Segment Open
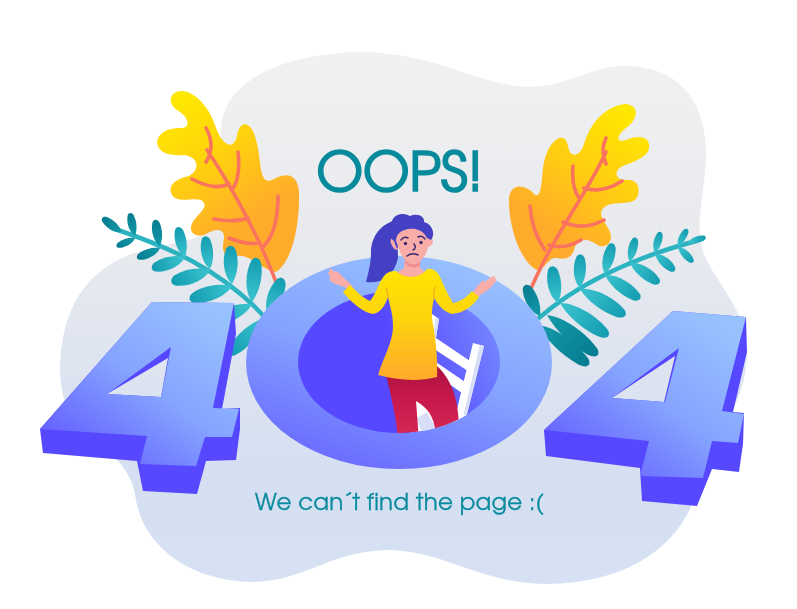
<!DOCTYPE html>
<html lang="en">
<head>
<meta charset="utf-8">
<title>404 page</title>
<style>
:root{--teal:#078a9c;--rib:#f9735f;--indigo:#5648ff;--sky:#97c0ff;--hair:#4340c4;--skin:#f9aca8;--line:#3b2a72}
*{box-sizing:border-box;margin:0;padding:0}
html,body{width:797px;height:609px;overflow:hidden;background:#fff}
.page{position:relative;width:797px;height:609px;overflow:hidden}
.scene{position:absolute;left:0;top:0;display:block}
.title,.message{position:absolute;left:0;top:0;width:799px;text-align:center;line-height:0;white-space:nowrap;color:var(--teal);font-family:"TeX Gyre Adventor","Lato",sans-serif;font-weight:400}
.title{font-size:54px;letter-spacing:-.4px;-webkit-text-stroke:1.6px var(--teal)}
.message{font-size:23px;letter-spacing:.2px;-webkit-text-stroke:.3px var(--teal)}
.title::before,.message::before{content:"";display:inline-block;width:0;height:191px}
.message::before{height:510px}
.ribs{fill:none;stroke:var(--rib);stroke-width:3.6;stroke-linecap:round;stroke-linejoin:round}
.stem{fill:none;stroke:#2bb3c1;stroke-width:4.5;stroke-linecap:round}
.ink{fill:none;stroke:var(--line);stroke-width:1.5;stroke-linecap:round}
.skin{fill:var(--skin)}
.hair{fill:var(--hair)}
.side{fill:var(--indigo)}
</style>
</head>
<body>
<main class="page">
<svg class="scene" width="797" height="609" viewBox="0 0 797 609" aria-hidden="true">
<defs>
<linearGradient id="backdrop" x1="0" y1="0" x2="0" y2="1"><stop offset="0" stop-color="#f1f1f1"/><stop offset=".35" stop-color="#e8eaee"/><stop offset=".8" stop-color="#d5dff2"/><stop offset="1" stop-color="#d6e1f4"/></linearGradient>
<linearGradient id="autumn" x1=".2" y1="0" x2=".7" y2="1"><stop offset="0" stop-color="#ffe900"/><stop offset=".35" stop-color="#ffd30c"/><stop offset=".75" stop-color="#ffac2b"/></linearGradient>
<linearGradient id="autumnRight" x1=".8" y1="0" x2=".25" y2="1"><stop offset="0" stop-color="#ffe900"/><stop offset=".4" stop-color="#ffcf10"/><stop offset=".8" stop-color="#ffab2b"/></linearGradient>
<linearGradient id="frond" x1="0" y1="0" x2="1" y2="0"><stop offset="0" stop-color="#3cc5cf"/><stop offset="1" stop-color="#139bb0"/></linearGradient>
<linearGradient id="frondDark" x1="0" y1="0" x2="1" y2="0"><stop offset="0" stop-color="#159aa9"/><stop offset="1" stop-color="#067b90"/></linearGradient>
<linearGradient id="digit" x1=".85" y1=".1" x2=".1" y2=".95"><stop offset="0" stop-color="#97c0ff"/><stop offset=".45" stop-color="#85a4ff"/><stop offset="1" stop-color="#6159ff"/></linearGradient>
<linearGradient id="ring" x1=".62" y1="0" x2=".2" y2=".95"><stop offset="0" stop-color="#97c0ff"/><stop offset=".5" stop-color="#84a2ff"/><stop offset="1" stop-color="#6a6aff"/></linearGradient>
<linearGradient id="pit" x1="0" y1=".6" x2="1" y2=".3"><stop offset=".5" stop-color="#5648ff"/><stop offset="1" stop-color="#7587ff"/></linearGradient>
<linearGradient id="sweater" x1="0" y1="0" x2="0" y2="1"><stop offset="0" stop-color="#ffe500"/><stop offset=".45" stop-color="#fcd40c"/><stop offset="1" stop-color="#ffa92d"/></linearGradient>
<linearGradient id="trousers" x1="0" y1="0" x2="0" y2="1"><stop offset="0" stop-color="#a9123f"/><stop offset=".45" stop-color="#c8184c"/><stop offset="1" stop-color="#d62a55"/></linearGradient>
<path id="leaflet" d="M0 0C8-8 26-10 38-4C42-1 41 4 35 6C22 9 9 6 0 0Z"/>
<clipPath id="pitClip"><path d="M298 290H500V362A101 71 0 0 1 298 362Z"/></clipPath>
</defs>

<path id="blob" fill="url(#backdrop)" d="M222 120C232 72 300 52 365 52C440 54 478 86 530 87C570 86 588 66 627 66C684 67 708 108 706 160C704 196 694 226 704 254C716 284 746 308 747 352C746 412 712 430 699 480C690 534 640 584 545 584C478 583 444 550 386 550C328 552 304 582 250 582C188 580 144 546 136 500C133 472 116 456 92 440C70 424 60 400 60 366C62 308 86 270 134 253C176 240 222 242 229 206C234 178 216 152 222 120Z"/>

<g id="oak-left">
<path fill="url(#autumn)" d="M276 272C292 262 300 225 299 192C297 170 282 174 272 180C258 185 262 160 256 140C252 122 240 118 237 136C233 152 222 144 216 128C210 108 196 92 182 91C169 91 167 104 177 110C189 117 191 127 182 128C172 128 159 130 157 142C158 154 172 156 184 155C198 157 201 169 189 176C175 179 167 186 172 195C178 204 192 197 201 200C210 206 200 212 194 220C186 231 195 239 206 234C216 228 225 228 224 239C221 251 224 259 236 256C250 253 262 270 276 272Z"/>
<path class="ribs" d="M207 150C230 184 262 240 281 296M206 128Q216 146 206 162M192 179Q214 191 229 184M238 152Q241 178 232 190M214 219Q234 223 248 218M278 196Q278 232 263 247M229 238Q246 245 260 243"/>
</g>
<g id="oak-right">
<path fill="url(#autumnRight)" d="M537 270C520 262 508 225 509 198C511 182 526 185 534 194C544 202 540 170 546 155C552 138 565 131 568 146C570 159 580 157 584 144C590 124 604 106 626 104C641 106 637 120 626 128C616 136 616 143 626 140C638 134 650 137 649 146C650 154 640 160 628 164C614 168 613 178 624 180C638 178 640 188 638 195C634 207 618 200 606 206C597 212 602 218 608 228C616 241 606 251 596 244C584 236 576 240 574 250C570 262 560 258 554 258C547 260 544 270 537 270Z"/>
<path class="ribs" d="M606 152C586 196 550 240 528 296M606 138Q600 150 606 164M622 181Q602 194 584 188M573 166Q571 186 579 198M604 220Q584 231 563 222M530 206Q532 232 545 250M581 240Q564 250 549 245"/>
</g>

<g id="fern-left" fill="url(#frond)">
<path class="stem" d="M112 228C160 244 226 268 276 330"/>
<g fill="url(#frondDark)">
<use href="#leaflet" transform="translate(122 232) rotate(-145) scale(.6)"/>
<use href="#leaflet" transform="translate(135 236) rotate(-103) scale(.58)"/>
<use href="#leaflet" transform="translate(135 238) rotate(155) scale(.5)"/>
<use href="#leaflet" transform="translate(160 246) rotate(-101) scale(.66)"/>
<use href="#leaflet" transform="translate(160 248) rotate(156) scale(.62)"/>
</g>
<use href="#leaflet" transform="translate(185 257) rotate(-104) scale(.76)"/>
<use href="#leaflet" transform="translate(210 269) rotate(-99) scale(.82)"/>
<use href="#leaflet" transform="translate(232 284) rotate(-93) scale(.95)"/>
<use href="#leaflet" transform="translate(252 302) rotate(-85) scale(1.1 1)"/>
<use href="#leaflet" transform="translate(268 316) rotate(-70)"/>
<use href="#leaflet" transform="translate(185 257) rotate(160) scale(.87)"/>
<use href="#leaflet" transform="translate(210 270) rotate(162)"/>
<use href="#leaflet" transform="translate(232 286) rotate(162) scale(1.1 1)"/>
<use href="#leaflet" transform="translate(252 304) rotate(156) scale(1.2 1)"/>
<use href="#leaflet" transform="translate(264 318) rotate(133) scale(1.25 1)"/>
</g>

<g id="fern-right" fill="url(#frond)">
<path class="stem" d="M696 241C640 256 574 282 526 330"/>
<use href="#leaflet" transform="translate(688 243) rotate(-19) scale(.46)"/>
<use href="#leaflet" transform="translate(678 246) rotate(-62) scale(.48)"/>
<use href="#leaflet" transform="translate(678 247) rotate(45) scale(.53)"/>
<use href="#leaflet" transform="translate(655 253) rotate(-76) scale(.54)"/>
<use href="#leaflet" transform="translate(655 254) rotate(40) scale(.64)"/>
<use href="#leaflet" transform="translate(630 262) rotate(-78) scale(.62)"/>
<use href="#leaflet" transform="translate(630 263) rotate(34) scale(.88 .8)"/>
<use href="#leaflet" transform="translate(605 274) rotate(-77) scale(.78)"/>
<use href="#leaflet" transform="translate(605 275) rotate(34) scale(1.05 .9)"/>
<use href="#leaflet" transform="translate(580 288) rotate(-90) scale(.83)"/>
<use href="#leaflet" transform="translate(580 289) rotate(30) scale(1.3 1)"/>
<use href="#leaflet" transform="translate(558 303) rotate(-100) scale(.92)"/>
<use href="#leaflet" transform="translate(560 303) rotate(34) scale(1.45 1.05)"/>
<g fill="url(#frondDark)">
<use href="#leaflet" transform="translate(540 316) rotate(-116) scale(.85)"/>
<use href="#leaflet" transform="translate(547 315) rotate(38) scale(1.6 1.05)"/>
<use href="#leaflet" transform="translate(538 325) rotate(38) scale(1.6 1.05)"/>
</g>
</g>

<g id="four-left" fill-rule="evenodd">
<path class="side" d="M40 429L152 302L234 303L236 334L222 409L240 408V429L236 460L206 461L197 494L143 491L137 461L43 453ZM107 394L168 358L161 397Z"/>
<path fill="url(#digit)" d="M40 429L152 302L234 303L213 408L239 409L232 437L205 437L196 466L140 464L147 436ZM107 394L171 347L161 397Z"/>
</g>
<g id="four-right" fill-rule="evenodd">
<path class="side" d="M544 430L673 311L746 317L747 352L733 412L744 413L743 444L739 472L712 469L697 506L642 501L640 468L546 456ZM612 398L675 356L664 402Z"/>
<path fill="url(#digit)" d="M544 430L673 311L746 317L722 411L744 414L738 443L712 441L703 478L640 476L649 441ZM612 398L679 348L665 402Z"/>
</g>

<g id="zero">
<ellipse cx="399" cy="362.5" rx="153" ry="106.5" fill="url(#ring)"/>
<ellipse cx="399" cy="362" rx="101" ry="71" fill="url(#pit)"/>
</g>

<g id="chair" clip-path="url(#pitClip)">
<path fill="#fff" d="M432 314L439 319L436 338L470 361L468 371L434 349L433 360L465 382L462 393L432 372L420 430H411Z"/>
<path fill="#fff" d="M473 343L484 346L463 430H452Z"/>
<path fill="#d8ddf8" d="M480 345L484 346L463 430H460ZM436 317L439 319L432 360L429 358Z"/>
<path fill="#fff" d="M410 418L426 406L470 416V440H410Z"/>
<path fill="#d8ddf8" d="M416 419L427 412L440 436H424Z"/>
</g>

<g id="woman">
<path class="hair" d="M397 220C378 224 371 240 371 252C371 264 368 274 366 282C382 284 394 276 398 258Z"/>
<g clip-path="url(#pitClip)">
<path fill="url(#trousers)" d="M384 366H437C454 382 460 404 459 440H436C436 418 428 408 416 401L419 440H398C396 414 390 392 384 366Z"/>
</g>
<path class="skin" d="M349 290C343 285 338 286 334 283C329 281 328 278 331 278C328 274 327 271 330 272C328 268 331 267 334 272C336 269 343 277 345 279C349 282 352 285 353 288ZM472 294C475 291 476 286 480 284C482 280 485 279 484 283C489 278 495 274 495 278C498 279 495 283 492 286C488 291 482 293 477 298Z"/>
<path class="skin" d="M405 256L404 268C400 271 396 272 394 274C402 284 422 284 430 272C424 271 420 270 420 266L421 254Z"/>
<path fill="#ef8d91" d="M405 260Q412 268 420 262V266Q412 270 405 263Z"/>
<path fill="url(#sweater)" d="M396 271C403 279 421 279 427 269C434 268 438 272 441 279C444 286 448 295 453 303C460 302 467 297 472 291L479 297C473 306 464 313 452 314C444 312 438 305 434 298C432 308 431 315 433 324C436 342 438 362 437 377C418 382 396 380 378 375C384 356 393 342 393 326C393 314 390 306 388 297C385 306 380 313 373 314C362 312 351 302 343 292L350 285C356 291 363 298 370 301C376 294 378 284 384 276C387 272 391 271 396 271Z"/>
<path class="ink" style="stroke:#f0a91c;stroke-width:1.2" d="M388 297Q388 292 386 288M434 298Q433 292 435 287"/>
<path class="skin" d="M396 238C390 236 389 242 393 247C395 251 398 250 399 248C401 258 407 263 414 263C422 262 427 254 428 247C433 246 435 239 430 237L425 224H400Z"/>
<path class="hair" d="M396 241C396 234 400 231 408 229C416 228 423 230 427 238L431 240C436 234 432 224 424 222C425 216 417 213 410 216C404 212 394 214 392 221C385 227 388 237 394 241L397 249C399 246 397 244 396 241Z"/>
<path class="ink" d="M401 240Q404 236 408 238M418 237Q422 235 425 239M414 244Q417 248 413 250M407 256Q412 252 418 255"/>
<circle cx="405.5" cy="243.5" r="1.7" fill="#3b2a72"/>
<circle cx="421" cy="242.5" r="1.7" fill="#3b2a72"/>
</g>
</svg>
<h1 class="title">OOPS!</h1>
<p class="message">We can´t find the page :(</p>
</main>
</body>
</html>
Segment Closed
### Exercise details:
Every line that contains the string "ellipse" should be copied from the entries.

### Solution below:
<ellipse cx="399" cy="362.5" rx="153" ry="106.5" fill="url(#ring)"/>
<ellipse cx="399" cy="362" rx="101" ry="71" fill="url(#pit)"/>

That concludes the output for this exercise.